_WHAT THE TASK ASKS_.
If a line in the entries below includes "height", show that line.

_Saved entries_.
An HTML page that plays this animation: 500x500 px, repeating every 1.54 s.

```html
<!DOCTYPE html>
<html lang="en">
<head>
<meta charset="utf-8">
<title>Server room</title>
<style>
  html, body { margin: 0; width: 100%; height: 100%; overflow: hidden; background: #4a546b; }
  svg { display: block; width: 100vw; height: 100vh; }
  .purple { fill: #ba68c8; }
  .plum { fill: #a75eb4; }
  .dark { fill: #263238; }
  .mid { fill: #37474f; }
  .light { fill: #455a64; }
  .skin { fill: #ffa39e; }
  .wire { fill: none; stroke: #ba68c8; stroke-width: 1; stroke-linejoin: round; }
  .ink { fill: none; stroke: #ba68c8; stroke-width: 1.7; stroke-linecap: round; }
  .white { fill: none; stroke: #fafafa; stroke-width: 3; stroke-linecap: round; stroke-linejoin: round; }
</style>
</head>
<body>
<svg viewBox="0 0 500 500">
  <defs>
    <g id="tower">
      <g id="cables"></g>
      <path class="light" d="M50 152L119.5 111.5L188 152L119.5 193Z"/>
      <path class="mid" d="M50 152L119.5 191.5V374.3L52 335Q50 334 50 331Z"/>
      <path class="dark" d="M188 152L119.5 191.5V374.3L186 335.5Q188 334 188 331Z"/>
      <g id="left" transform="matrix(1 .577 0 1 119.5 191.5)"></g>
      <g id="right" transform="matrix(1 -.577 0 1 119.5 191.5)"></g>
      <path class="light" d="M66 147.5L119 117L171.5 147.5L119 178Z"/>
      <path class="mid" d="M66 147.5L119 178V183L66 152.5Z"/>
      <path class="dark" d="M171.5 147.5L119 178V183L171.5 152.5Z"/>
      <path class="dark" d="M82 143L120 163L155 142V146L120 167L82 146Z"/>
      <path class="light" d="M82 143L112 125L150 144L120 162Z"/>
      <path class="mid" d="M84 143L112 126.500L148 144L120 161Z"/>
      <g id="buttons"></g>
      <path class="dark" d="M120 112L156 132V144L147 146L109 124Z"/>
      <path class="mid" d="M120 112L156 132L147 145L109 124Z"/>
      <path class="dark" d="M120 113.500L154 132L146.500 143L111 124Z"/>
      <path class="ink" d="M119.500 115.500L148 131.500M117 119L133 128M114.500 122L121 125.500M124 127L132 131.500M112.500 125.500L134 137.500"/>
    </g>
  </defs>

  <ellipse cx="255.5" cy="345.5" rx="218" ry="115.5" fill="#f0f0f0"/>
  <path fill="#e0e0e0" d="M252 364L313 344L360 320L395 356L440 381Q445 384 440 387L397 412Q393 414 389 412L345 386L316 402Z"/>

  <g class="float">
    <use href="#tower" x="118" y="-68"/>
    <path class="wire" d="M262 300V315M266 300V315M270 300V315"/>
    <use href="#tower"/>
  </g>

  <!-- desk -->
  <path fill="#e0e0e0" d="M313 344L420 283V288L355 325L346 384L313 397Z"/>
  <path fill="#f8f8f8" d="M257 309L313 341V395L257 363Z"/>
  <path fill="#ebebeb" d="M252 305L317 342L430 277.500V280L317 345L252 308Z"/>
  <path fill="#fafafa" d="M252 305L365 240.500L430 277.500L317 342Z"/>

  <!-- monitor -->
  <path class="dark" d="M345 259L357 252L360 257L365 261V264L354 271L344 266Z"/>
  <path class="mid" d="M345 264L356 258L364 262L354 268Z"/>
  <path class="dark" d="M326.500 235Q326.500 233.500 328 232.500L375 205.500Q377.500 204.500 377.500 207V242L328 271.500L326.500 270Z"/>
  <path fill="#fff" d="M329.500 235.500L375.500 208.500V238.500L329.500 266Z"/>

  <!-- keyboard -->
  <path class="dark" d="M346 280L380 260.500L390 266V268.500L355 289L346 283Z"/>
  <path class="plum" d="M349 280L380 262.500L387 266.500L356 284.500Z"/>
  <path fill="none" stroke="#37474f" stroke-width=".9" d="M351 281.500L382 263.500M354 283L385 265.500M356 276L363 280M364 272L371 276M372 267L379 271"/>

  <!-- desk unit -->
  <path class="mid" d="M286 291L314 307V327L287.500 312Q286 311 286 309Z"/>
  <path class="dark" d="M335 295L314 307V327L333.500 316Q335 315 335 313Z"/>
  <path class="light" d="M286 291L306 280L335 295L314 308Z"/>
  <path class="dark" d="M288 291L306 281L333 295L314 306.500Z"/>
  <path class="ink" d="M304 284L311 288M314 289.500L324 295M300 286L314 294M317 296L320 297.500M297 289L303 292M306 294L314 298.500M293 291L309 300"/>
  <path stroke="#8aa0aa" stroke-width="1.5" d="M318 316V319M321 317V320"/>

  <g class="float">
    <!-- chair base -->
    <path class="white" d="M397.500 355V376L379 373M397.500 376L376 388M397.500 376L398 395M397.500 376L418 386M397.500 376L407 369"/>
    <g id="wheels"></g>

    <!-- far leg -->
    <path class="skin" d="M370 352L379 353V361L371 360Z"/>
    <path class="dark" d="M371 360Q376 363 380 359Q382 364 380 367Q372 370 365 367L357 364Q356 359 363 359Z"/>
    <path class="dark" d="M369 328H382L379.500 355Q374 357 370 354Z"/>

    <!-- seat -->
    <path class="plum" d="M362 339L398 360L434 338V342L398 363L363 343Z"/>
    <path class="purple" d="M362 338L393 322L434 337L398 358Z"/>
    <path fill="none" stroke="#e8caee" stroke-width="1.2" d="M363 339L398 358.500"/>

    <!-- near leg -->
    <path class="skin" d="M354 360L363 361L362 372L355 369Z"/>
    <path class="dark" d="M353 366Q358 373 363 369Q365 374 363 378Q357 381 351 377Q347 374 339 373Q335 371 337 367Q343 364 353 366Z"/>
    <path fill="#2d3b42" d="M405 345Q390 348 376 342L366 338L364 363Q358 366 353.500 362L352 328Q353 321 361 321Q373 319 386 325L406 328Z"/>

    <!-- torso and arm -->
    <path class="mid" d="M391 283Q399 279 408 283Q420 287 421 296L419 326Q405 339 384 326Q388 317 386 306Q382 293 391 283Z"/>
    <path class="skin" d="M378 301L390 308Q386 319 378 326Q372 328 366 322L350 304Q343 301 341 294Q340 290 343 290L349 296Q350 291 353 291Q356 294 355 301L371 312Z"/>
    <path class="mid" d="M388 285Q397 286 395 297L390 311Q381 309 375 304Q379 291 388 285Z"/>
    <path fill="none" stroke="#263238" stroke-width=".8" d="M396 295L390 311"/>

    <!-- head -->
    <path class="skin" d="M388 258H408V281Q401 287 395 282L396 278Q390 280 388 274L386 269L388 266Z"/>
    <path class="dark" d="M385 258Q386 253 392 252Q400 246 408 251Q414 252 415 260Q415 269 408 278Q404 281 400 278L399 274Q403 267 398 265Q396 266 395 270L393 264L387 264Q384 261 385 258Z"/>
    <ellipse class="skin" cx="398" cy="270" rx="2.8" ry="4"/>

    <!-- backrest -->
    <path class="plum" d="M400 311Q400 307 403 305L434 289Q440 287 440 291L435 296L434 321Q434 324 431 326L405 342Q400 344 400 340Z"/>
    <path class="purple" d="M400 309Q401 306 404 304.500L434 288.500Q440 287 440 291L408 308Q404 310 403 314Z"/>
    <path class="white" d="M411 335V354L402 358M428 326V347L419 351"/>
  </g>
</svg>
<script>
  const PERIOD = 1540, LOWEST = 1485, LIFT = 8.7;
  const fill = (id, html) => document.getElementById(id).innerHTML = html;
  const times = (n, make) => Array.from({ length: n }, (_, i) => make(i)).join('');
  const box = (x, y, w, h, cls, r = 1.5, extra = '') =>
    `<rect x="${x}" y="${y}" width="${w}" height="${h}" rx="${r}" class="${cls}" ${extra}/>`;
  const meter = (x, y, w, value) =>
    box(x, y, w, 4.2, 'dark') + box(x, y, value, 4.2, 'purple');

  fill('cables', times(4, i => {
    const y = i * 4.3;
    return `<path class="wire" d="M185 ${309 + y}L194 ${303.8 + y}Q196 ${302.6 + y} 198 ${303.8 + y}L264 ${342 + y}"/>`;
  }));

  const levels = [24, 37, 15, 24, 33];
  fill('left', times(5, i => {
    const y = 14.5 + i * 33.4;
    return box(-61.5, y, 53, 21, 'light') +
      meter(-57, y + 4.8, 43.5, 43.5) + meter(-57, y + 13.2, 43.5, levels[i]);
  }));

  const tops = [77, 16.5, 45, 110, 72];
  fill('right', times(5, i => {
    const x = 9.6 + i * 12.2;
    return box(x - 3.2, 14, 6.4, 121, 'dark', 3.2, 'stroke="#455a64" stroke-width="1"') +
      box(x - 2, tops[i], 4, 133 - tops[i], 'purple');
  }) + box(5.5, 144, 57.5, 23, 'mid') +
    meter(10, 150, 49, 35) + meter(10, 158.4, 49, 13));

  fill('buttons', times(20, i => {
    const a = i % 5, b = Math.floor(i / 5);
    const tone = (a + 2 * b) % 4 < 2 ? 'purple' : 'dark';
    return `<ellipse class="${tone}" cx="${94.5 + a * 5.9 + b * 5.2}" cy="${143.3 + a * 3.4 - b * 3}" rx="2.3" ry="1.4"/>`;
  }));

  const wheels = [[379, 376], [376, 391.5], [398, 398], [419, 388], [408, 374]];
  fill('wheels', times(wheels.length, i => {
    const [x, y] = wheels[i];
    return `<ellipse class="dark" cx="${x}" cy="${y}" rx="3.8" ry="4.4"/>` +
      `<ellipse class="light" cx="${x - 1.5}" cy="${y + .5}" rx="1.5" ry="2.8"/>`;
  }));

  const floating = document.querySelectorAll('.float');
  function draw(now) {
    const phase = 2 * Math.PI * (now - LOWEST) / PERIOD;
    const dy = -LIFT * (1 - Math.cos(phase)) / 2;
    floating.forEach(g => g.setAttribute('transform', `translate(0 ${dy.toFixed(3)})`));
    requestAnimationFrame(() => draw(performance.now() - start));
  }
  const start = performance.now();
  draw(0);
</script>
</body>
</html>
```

_ANSWER TO THE EXERCISE_.
  html, body { margin: 0; width: 100%; height: 100%; overflow: hidden; background: #4a546b; }
  svg { display: block; width: 100vw; height: 100vh; }
    `<rect x="${x}" y="${y}" width="${w}" height="${h}" rx="${r}" class="${cls}" ${extra}/>`;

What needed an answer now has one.